### WORK REQUIRED
Your answer must be an exact copy of the data below.
* * *
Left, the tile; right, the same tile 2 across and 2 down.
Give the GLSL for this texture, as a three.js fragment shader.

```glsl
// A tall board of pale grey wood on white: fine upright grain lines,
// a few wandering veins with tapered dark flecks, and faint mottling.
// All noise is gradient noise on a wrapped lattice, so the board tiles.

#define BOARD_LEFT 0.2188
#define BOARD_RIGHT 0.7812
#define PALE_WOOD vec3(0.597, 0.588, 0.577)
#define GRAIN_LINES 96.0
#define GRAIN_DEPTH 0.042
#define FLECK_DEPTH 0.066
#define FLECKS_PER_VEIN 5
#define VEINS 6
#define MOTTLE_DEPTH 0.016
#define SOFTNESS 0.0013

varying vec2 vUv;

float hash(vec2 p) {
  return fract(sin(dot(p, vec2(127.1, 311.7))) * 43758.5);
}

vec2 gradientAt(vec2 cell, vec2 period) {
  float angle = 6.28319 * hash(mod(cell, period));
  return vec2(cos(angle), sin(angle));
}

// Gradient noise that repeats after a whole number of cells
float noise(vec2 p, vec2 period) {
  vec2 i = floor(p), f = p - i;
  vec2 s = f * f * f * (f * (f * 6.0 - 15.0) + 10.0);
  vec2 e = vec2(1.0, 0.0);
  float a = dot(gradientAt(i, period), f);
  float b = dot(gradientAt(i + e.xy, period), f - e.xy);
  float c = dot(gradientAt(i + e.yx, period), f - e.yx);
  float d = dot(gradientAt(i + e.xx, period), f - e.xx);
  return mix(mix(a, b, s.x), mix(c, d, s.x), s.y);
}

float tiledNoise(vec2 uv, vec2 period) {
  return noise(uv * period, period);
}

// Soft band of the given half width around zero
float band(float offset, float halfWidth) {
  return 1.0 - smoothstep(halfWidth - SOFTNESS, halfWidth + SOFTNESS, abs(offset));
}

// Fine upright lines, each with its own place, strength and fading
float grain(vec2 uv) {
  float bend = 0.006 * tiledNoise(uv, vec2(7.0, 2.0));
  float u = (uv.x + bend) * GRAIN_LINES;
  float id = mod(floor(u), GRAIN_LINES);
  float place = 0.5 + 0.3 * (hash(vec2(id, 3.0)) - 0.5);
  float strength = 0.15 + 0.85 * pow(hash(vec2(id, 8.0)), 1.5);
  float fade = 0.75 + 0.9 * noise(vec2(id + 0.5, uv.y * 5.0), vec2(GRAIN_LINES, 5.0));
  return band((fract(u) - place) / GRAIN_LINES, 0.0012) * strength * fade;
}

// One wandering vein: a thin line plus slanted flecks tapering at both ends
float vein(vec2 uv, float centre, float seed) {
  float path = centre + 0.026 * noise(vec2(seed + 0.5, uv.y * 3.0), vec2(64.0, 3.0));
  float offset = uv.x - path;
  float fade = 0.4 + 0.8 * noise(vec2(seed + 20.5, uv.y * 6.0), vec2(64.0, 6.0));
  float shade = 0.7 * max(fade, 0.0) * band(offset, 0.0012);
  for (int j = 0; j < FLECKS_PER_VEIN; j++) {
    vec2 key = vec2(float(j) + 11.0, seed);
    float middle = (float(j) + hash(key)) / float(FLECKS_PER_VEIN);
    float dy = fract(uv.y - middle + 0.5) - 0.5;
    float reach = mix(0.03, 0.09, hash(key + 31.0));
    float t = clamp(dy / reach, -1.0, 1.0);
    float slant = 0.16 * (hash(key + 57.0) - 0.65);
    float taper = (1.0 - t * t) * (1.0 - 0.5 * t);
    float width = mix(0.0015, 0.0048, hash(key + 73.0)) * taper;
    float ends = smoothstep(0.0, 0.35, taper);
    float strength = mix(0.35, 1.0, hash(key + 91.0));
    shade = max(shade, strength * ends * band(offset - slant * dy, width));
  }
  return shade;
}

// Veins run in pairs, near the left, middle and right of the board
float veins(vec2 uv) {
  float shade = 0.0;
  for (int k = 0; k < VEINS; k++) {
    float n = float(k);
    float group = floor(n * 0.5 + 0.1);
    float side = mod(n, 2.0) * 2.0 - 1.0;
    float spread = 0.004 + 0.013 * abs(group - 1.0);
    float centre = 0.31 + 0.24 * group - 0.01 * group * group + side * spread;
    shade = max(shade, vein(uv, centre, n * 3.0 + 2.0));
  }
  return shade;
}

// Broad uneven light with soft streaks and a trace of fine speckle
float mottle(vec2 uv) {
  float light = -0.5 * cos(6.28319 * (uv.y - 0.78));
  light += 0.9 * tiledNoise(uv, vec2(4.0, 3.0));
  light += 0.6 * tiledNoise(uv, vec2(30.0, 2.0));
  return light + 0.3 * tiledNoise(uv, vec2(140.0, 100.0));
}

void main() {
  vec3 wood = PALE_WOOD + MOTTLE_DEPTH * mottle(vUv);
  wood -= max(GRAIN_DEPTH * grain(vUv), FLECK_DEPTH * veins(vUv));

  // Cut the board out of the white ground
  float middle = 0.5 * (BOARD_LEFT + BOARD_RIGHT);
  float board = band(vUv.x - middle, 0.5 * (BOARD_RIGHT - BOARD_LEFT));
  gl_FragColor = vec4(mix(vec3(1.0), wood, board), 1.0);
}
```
* * *
### SOLUTION TO THIS PROBLEM
Left, the tile; right, the same tile 2 across and 2 down.
Give the GLSL for this texture, as a three.js fragment shader.

```glsl
// A tall board of pale grey wood on white: fine upright grain lines,
// a few wandering veins with tapered dark flecks, and faint mottling.
// All noise is gradient noise on a wrapped lattice, so the board tiles.

#define BOARD_LEFT 0.2188
#define BOARD_RIGHT 0.7812
#define PALE_WOOD vec3(0.597, 0.588, 0.577)
#define GRAIN_LINES 96.0
#define GRAIN_DEPTH 0.042
#define FLECK_DEPTH 0.066
#define FLECKS_PER_VEIN 5
#define VEINS 6
#define MOTTLE_DEPTH 0.016
#define SOFTNESS 0.0013

varying vec2 vUv;

float hash(vec2 p) {
  return fract(sin(dot(p, vec2(127.1, 311.7))) * 43758.5);
}

vec2 gradientAt(vec2 cell, vec2 period) {
  float angle = 6.28319 * hash(mod(cell, period));
  return vec2(cos(angle), sin(angle));
}

// Gradient noise that repeats after a whole number of cells
float noise(vec2 p, vec2 period) {
  vec2 i = floor(p), f = p - i;
  vec2 s = f * f * f * (f * (f * 6.0 - 15.0) + 10.0);
  vec2 e = vec2(1.0, 0.0);
  float a = dot(gradientAt(i, period), f);
  float b = dot(gradientAt(i + e.xy, period), f - e.xy);
  float c = dot(gradientAt(i + e.yx, period), f - e.yx);
  float d = dot(gradientAt(i + e.xx, period), f - e.xx);
  return mix(mix(a, b, s.x), mix(c, d, s.x), s.y);
}

float tiledNoise(vec2 uv, vec2 period) {
  return noise(uv * period, period);
}

// Soft band of the given half width around zero
float band(float offset, float halfWidth) {
  return 1.0 - smoothstep(halfWidth - SOFTNESS, halfWidth + SOFTNESS, abs(offset));
}

// Fine upright lines, each with its own place, strength and fading
float grain(vec2 uv) {
  float bend = 0.006 * tiledNoise(uv, vec2(7.0, 2.0));
  float u = (uv.x + bend) * GRAIN_LINES;
  float id = mod(floor(u), GRAIN_LINES);
  float place = 0.5 + 0.3 * (hash(vec2(id, 3.0)) - 0.5);
  float strength = 0.15 + 0.85 * pow(hash(vec2(id, 8.0)), 1.5);
  float fade = 0.75 + 0.9 * noise(vec2(id + 0.5, uv.y * 5.0), vec2(GRAIN_LINES, 5.0));
  return band((fract(u) - place) / GRAIN_LINES, 0.0012) * strength * fade;
}

// One wandering vein: a thin line plus slanted flecks tapering at both ends
float vein(vec2 uv, float centre, float seed) {
  float path = centre + 0.026 * noise(vec2(seed + 0.5, uv.y * 3.0), vec2(64.0, 3.0));
  float offset = uv.x - path;
  float fade = 0.4 + 0.8 * noise(vec2(seed + 20.5, uv.y * 6.0), vec2(64.0, 6.0));
  float shade = 0.7 * max(fade, 0.0) * band(offset, 0.0012);
  for (int j = 0; j < FLECKS_PER_VEIN; j++) {
    vec2 key = vec2(float(j) + 11.0, seed);
    float middle = (float(j) + hash(key)) / float(FLECKS_PER_VEIN);
    float dy = fract(uv.y - middle + 0.5) - 0.5;
    float reach = mix(0.03, 0.09, hash(key + 31.0));
    float t = clamp(dy / reach, -1.0, 1.0);
    float slant = 0.16 * (hash(key + 57.0) - 0.65);
    float taper = (1.0 - t * t) * (1.0 - 0.5 * t);
    float width = mix(0.0015, 0.0048, hash(key + 73.0)) * taper;
    float ends = smoothstep(0.0, 0.35, taper);
    float strength = mix(0.35, 1.0, hash(key + 91.0));
    shade = max(shade, strength * ends * band(offset - slant * dy, width));
  }
  return shade;
}

// Veins run in pairs, near the left, middle and right of the board
float veins(vec2 uv) {
  float shade = 0.0;
  for (int k = 0; k < VEINS; k++) {
    float n = float(k);
    float group = floor(n * 0.5 + 0.1);
    float side = mod(n, 2.0) * 2.0 - 1.0;
    float spread = 0.004 + 0.013 * abs(group - 1.0);
    float centre = 0.31 + 0.24 * group - 0.01 * group * group + side * spread;
    shade = max(shade, vein(uv, centre, n * 3.0 + 2.0));
  }
  return shade;
}

// Broad uneven light with soft streaks and a trace of fine speckle
float mottle(vec2 uv) {
  float light = -0.5 * cos(6.28319 * (uv.y - 0.78));
  light += 0.9 * tiledNoise(uv, vec2(4.0, 3.0));
  light += 0.6 * tiledNoise(uv, vec2(30.0, 2.0));
  return light + 0.3 * tiledNoise(uv, vec2(140.0, 100.0));
}

void main() {
  vec3 wood = PALE_WOOD + MOTTLE_DEPTH * mottle(vUv);
  wood -= max(GRAIN_DEPTH * grain(vUv), FLECK_DEPTH * veins(vUv));

  // Cut the board out of the white ground
  float middle = 0.5 * (BOARD_LEFT + BOARD_RIGHT);
  float board = band(vUv.x - middle, 0.5 * (BOARD_RIGHT - BOARD_LEFT));
  gl_FragColor = vec4(mix(vec3(1.0), wood, board), 1.0);
}
```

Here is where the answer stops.